Near the head of one of the clearings, Lark passes a small hut, not a human dwelling, but a small metal structure they haul around on wheels. He notices something. A sound. He stops in the open lot near the building. There are smells here that don’t belong. He hears a voice inside the metal box.
A door opens, and a man steps out. He holds a firestick. Lark can hear another voice from inside, then two, and a small human head pokes from the doorway. It is one of their cubs. A female. Her blond hair curls below her shoulders, and Lark can easily make out the redness in her eyes. She has been whimpering like a fox kit. The man hastily blocks the door and kneels to the small creature, whispering.
In the distance, Lark can hear the dogs barking. His tracks lead right to this place. He knows he can escape if he moves now, but he stands frozen in the middle of the lot.
The man hears the dogs, and turns away from the building. Suddenly, he stops and stares firmly at Lark. Their eyes lock. Wordlessly, the man nudges the cub inside the door, and a human female looks out through the opening. She follows the man’s gaze to the wolf, and is about to open her mouth wide, when the man holds up a hand, extending one finger before his lips. The woman draws the child inside, into the darkness.

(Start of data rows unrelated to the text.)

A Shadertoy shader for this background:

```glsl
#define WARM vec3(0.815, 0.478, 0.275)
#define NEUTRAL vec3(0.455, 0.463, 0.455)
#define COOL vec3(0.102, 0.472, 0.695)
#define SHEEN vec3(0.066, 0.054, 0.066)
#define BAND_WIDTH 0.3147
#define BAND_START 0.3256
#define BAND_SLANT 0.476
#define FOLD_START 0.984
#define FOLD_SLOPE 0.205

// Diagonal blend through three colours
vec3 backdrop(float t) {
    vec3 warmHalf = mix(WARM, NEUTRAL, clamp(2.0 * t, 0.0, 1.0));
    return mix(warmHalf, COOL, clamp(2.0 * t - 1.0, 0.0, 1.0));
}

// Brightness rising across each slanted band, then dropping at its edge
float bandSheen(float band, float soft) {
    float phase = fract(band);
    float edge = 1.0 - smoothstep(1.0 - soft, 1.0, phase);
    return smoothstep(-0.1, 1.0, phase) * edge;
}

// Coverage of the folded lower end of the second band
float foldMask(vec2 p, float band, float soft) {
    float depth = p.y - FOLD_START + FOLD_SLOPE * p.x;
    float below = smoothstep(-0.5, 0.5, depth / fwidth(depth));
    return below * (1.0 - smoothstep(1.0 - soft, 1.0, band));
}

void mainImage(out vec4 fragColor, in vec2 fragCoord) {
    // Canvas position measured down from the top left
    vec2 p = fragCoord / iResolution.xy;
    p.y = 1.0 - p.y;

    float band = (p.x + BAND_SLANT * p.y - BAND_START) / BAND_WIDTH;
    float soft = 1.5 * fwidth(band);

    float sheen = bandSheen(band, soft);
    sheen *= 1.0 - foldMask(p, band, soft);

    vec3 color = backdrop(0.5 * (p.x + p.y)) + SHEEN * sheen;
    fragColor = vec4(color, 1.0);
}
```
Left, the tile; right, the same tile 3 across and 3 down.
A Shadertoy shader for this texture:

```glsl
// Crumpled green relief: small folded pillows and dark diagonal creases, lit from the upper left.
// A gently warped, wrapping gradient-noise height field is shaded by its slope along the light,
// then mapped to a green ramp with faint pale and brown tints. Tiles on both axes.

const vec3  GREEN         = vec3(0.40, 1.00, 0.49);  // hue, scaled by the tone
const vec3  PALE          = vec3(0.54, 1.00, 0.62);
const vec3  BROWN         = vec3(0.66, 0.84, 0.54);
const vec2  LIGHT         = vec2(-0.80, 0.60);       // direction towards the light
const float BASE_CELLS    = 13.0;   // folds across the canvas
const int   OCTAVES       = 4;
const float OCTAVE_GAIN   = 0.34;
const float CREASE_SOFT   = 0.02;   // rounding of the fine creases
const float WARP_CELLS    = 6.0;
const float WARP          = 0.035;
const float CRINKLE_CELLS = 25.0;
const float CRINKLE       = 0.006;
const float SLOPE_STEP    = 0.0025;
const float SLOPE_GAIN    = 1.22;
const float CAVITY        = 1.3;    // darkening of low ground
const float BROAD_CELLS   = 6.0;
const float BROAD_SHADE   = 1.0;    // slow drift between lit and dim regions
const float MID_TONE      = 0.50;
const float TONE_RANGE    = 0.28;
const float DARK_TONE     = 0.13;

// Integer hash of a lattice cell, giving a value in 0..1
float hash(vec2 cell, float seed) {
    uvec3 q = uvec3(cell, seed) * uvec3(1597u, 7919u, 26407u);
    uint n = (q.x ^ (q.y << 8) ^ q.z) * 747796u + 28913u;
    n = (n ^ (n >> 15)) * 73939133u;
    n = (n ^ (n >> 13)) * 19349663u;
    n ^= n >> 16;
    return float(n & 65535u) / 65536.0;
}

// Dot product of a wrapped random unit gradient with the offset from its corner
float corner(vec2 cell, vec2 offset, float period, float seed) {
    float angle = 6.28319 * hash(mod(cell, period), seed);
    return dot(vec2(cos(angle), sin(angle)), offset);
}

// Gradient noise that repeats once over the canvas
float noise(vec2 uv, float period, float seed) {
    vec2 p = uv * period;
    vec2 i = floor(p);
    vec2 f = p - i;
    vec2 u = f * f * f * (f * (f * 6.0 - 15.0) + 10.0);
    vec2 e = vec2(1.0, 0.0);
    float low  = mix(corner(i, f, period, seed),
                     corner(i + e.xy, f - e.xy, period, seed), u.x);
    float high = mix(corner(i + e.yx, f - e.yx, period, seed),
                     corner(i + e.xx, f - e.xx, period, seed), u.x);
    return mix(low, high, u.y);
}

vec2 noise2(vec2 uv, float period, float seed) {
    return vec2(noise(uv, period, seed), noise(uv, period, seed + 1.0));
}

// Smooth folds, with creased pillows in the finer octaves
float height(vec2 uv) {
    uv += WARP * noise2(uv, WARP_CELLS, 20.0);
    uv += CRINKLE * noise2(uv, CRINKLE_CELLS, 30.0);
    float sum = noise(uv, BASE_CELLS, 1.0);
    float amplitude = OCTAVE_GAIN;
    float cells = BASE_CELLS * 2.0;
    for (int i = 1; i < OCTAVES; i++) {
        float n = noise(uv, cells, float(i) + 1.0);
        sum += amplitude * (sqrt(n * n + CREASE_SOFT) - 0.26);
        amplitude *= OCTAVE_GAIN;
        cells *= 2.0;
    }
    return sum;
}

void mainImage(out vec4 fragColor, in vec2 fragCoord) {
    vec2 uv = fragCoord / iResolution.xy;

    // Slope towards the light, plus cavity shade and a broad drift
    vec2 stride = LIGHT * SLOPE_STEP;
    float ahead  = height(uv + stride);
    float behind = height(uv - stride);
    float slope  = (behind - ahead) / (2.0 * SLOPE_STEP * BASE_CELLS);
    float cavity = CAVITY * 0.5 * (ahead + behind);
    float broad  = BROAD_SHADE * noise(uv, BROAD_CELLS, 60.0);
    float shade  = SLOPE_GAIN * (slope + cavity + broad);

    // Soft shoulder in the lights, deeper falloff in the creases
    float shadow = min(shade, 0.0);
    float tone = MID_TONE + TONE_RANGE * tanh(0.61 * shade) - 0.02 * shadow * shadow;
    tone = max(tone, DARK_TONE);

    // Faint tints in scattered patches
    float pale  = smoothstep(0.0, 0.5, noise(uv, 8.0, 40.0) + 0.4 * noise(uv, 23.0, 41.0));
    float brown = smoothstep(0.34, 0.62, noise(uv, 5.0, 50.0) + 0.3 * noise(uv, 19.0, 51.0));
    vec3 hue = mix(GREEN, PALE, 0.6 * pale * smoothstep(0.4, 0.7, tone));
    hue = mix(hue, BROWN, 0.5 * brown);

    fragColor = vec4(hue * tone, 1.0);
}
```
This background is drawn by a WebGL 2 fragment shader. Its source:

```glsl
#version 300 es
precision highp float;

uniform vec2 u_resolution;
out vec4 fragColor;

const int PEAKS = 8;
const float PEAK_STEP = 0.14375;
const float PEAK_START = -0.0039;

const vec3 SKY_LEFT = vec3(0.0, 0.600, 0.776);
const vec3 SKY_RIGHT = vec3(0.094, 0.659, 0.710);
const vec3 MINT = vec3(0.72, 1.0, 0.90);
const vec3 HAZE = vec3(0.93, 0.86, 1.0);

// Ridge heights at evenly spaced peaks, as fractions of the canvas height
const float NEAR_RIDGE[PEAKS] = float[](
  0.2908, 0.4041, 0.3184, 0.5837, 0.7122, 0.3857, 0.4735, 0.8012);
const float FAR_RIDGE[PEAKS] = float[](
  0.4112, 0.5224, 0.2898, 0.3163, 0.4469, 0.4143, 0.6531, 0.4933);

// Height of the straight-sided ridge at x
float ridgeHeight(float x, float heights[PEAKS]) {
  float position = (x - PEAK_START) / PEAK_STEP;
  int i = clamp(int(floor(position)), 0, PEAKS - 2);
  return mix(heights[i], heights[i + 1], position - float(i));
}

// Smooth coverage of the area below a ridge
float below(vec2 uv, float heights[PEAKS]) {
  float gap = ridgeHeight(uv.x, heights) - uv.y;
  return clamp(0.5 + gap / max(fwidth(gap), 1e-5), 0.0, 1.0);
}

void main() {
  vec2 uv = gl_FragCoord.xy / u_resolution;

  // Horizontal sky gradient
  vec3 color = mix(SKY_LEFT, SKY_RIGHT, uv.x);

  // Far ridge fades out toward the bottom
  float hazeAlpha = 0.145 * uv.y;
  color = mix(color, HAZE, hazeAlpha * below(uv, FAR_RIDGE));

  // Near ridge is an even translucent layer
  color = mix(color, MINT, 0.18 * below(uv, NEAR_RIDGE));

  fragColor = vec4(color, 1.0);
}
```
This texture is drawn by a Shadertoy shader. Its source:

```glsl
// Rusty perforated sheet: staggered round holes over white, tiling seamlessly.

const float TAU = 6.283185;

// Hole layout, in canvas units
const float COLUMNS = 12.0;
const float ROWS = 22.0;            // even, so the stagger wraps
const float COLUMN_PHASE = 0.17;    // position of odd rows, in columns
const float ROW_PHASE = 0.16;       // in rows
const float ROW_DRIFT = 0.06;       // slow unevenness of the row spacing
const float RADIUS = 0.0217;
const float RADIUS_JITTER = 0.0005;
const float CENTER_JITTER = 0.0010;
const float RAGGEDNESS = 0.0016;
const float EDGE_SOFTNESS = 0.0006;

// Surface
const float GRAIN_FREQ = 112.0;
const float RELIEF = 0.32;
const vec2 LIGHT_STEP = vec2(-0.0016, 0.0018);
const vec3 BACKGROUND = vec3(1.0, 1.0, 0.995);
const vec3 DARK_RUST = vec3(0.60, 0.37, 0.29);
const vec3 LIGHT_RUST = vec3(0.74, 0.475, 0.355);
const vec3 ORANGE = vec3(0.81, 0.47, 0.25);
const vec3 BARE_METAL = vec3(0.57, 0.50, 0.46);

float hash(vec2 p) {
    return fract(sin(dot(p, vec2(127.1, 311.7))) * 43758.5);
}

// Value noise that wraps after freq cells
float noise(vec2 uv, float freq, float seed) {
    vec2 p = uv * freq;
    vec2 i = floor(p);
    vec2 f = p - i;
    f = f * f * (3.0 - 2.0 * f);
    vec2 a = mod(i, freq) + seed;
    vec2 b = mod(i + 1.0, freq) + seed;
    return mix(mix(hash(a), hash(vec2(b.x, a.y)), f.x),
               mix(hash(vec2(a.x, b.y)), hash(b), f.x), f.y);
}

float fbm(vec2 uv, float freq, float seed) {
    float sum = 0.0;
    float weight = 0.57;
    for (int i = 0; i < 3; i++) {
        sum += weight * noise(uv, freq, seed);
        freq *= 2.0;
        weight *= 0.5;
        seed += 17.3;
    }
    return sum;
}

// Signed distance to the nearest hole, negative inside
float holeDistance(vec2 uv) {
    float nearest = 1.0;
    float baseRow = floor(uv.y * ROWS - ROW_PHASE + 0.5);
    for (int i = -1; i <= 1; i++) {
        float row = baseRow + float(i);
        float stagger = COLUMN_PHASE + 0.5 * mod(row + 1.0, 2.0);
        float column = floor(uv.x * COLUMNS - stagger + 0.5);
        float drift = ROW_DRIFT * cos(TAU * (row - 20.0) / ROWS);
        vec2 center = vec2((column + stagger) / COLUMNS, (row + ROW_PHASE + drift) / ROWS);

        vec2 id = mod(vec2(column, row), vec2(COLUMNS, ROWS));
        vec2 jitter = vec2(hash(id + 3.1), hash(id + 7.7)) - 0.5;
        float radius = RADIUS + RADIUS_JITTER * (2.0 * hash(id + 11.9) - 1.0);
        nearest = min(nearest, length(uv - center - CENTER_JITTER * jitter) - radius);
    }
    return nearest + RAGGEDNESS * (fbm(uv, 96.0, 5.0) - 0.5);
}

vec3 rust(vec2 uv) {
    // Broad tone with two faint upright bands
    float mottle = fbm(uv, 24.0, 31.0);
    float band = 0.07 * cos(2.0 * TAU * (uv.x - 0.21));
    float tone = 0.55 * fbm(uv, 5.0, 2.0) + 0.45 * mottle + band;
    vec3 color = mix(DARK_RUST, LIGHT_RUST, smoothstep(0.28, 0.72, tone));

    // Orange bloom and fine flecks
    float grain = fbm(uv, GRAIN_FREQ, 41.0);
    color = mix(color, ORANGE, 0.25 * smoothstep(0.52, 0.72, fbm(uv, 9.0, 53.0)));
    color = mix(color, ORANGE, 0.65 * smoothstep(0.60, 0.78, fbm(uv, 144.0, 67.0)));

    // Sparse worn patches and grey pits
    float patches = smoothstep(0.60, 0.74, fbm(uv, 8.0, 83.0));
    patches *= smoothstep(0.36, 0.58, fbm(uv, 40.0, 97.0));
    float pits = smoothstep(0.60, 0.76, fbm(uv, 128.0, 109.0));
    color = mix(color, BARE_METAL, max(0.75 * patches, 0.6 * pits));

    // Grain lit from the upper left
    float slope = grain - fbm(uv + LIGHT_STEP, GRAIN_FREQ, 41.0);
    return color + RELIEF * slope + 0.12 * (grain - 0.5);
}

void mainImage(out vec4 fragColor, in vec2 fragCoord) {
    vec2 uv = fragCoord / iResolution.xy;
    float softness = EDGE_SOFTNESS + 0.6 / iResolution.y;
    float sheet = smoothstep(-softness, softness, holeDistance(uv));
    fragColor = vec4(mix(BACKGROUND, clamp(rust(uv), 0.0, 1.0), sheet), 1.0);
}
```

These humans have escaped capture, Lark realizes. He cannot lead the men here. With a slight bow of his neck, he turns and heads back along his track. Behind him, he can feel the man’s gaze following. He hears the dogs drawing closer. They are on a collision course now.
Lark runs straight back along his track until he can stand to close the gap no longer, and drops into a ravine leading toward Lost Pass. The dogs are louder now, and he can sense them as they pick up the new trail. Lark leaps across the stream and scrambles up the far bank. The dogs have reached the top of the ravine, and he hears another shot ring out, but it is not a firestick. Instead, it sounds like a loud tap.
It rings out again, and something grabs Lark’s right hind leg. He rolls over and howls in pain. The grabbing sensation is accompanied by something else, not pain, but equally debilitating. He gathers his feet and runs again, hobbled by the tug of a wire, much like the devil wire he found himself entangled in a few years past.
Lark looks back. There is no wire, but he sees the huskies rising to the trail, mere yards away. He jumps to his feet and starts hobbling along. The dogs are upon him. This changes the game.
Lark leaps at the neck of the first dog. The husky ably dodges away from his snap, and the other dog takes a sharp bite at Lark’s hind leg. Lark sweeps his rear claws across the face of the second husky, and it whines as it rolls into a small rivulet by the trail’s shoulder.
The first husky recovers and lunges bravely at Lark’s neck. This is a mistake. Lark ducks and lashes his open maw at the neck of the poor creature. His jaws snap tight, with a power nearly triple that commanded by the dogs, and his teeth sink deep into its fur-covered skin. The warm blood gushes from its rushing veins, but the deal is done. The dog’s life is finished with the snap of its neck.
The second husky climbs to its feet and hobbles toward Lark. Lark is about to turn and race for the ridgetop, when the men climb out of the valley and strike him with a stretch of wires. The sharp metal spikes burrow into his skin, and he feels them, but their pain is obscured by something much more devastating.
Lark’s entire body is stilled as a thread of agony courses from the wires, filling his body from the tip of his tail to his eyes. He can’t think of a way to identify exactly what it is. It burns, but is not fire. It freezes him, but is not ice. His muscles seize, and he shakes, lying and kicking on the ground. He can see the dog pulled away, its tether in the hands of one of the men. The man with the wires steps over him. The pain strikes him once more.
Then he can see nothing else.